- [PROBLEM TO SOLVE]: The answer must consist of every line in the data that contains "function".

--- PROVIDED DATA ---

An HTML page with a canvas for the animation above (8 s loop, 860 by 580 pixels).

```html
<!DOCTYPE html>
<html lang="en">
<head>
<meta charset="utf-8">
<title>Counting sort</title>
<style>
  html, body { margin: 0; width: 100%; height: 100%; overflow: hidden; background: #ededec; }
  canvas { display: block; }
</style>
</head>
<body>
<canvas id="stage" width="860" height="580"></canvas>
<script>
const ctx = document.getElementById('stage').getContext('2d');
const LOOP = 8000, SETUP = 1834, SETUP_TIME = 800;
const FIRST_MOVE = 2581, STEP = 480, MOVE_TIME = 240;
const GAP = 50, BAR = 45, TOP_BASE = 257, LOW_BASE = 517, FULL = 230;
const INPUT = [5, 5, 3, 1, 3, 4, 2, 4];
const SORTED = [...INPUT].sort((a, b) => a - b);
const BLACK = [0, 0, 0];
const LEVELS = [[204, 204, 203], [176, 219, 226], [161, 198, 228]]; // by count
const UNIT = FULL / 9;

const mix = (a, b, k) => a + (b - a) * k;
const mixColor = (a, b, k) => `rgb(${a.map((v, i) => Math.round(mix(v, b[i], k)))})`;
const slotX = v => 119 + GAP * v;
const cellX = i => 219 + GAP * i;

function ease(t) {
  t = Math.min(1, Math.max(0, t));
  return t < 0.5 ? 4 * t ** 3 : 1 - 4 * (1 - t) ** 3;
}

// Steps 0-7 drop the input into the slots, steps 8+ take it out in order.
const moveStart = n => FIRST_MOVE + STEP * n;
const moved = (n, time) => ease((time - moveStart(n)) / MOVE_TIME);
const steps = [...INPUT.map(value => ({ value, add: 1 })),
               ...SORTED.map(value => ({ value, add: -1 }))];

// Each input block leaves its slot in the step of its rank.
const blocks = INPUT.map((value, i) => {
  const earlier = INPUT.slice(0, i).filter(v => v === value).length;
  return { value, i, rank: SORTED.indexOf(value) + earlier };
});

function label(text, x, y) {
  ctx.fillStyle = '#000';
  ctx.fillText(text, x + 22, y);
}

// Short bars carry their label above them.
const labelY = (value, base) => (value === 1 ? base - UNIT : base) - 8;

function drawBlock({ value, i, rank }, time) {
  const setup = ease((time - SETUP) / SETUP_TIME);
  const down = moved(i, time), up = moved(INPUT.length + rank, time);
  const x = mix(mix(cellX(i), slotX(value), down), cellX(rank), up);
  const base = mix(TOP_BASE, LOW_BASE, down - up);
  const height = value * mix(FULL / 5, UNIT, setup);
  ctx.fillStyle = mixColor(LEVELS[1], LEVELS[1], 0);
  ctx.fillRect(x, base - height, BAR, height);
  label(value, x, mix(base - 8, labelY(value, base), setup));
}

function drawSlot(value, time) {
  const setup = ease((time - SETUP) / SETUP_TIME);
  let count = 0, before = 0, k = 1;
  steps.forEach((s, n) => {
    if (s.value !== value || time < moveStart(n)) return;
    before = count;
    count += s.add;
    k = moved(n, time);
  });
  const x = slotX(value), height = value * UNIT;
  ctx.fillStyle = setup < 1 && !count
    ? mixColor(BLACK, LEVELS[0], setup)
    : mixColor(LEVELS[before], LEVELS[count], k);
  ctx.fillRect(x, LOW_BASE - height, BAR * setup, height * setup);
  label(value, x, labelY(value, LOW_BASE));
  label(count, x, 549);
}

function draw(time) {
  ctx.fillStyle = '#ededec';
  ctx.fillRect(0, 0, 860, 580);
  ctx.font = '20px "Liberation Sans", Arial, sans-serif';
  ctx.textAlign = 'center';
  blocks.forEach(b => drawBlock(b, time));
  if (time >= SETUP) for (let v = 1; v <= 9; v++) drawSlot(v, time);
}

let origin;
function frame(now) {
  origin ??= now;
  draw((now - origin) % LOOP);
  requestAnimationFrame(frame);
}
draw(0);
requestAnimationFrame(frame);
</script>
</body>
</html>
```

---

- [REPLY]:
function ease(t) {
function label(text, x, y) {
function drawBlock({ value, i, rank }, time) {
function drawSlot(value, time) {
function draw(time) {
function frame(now) {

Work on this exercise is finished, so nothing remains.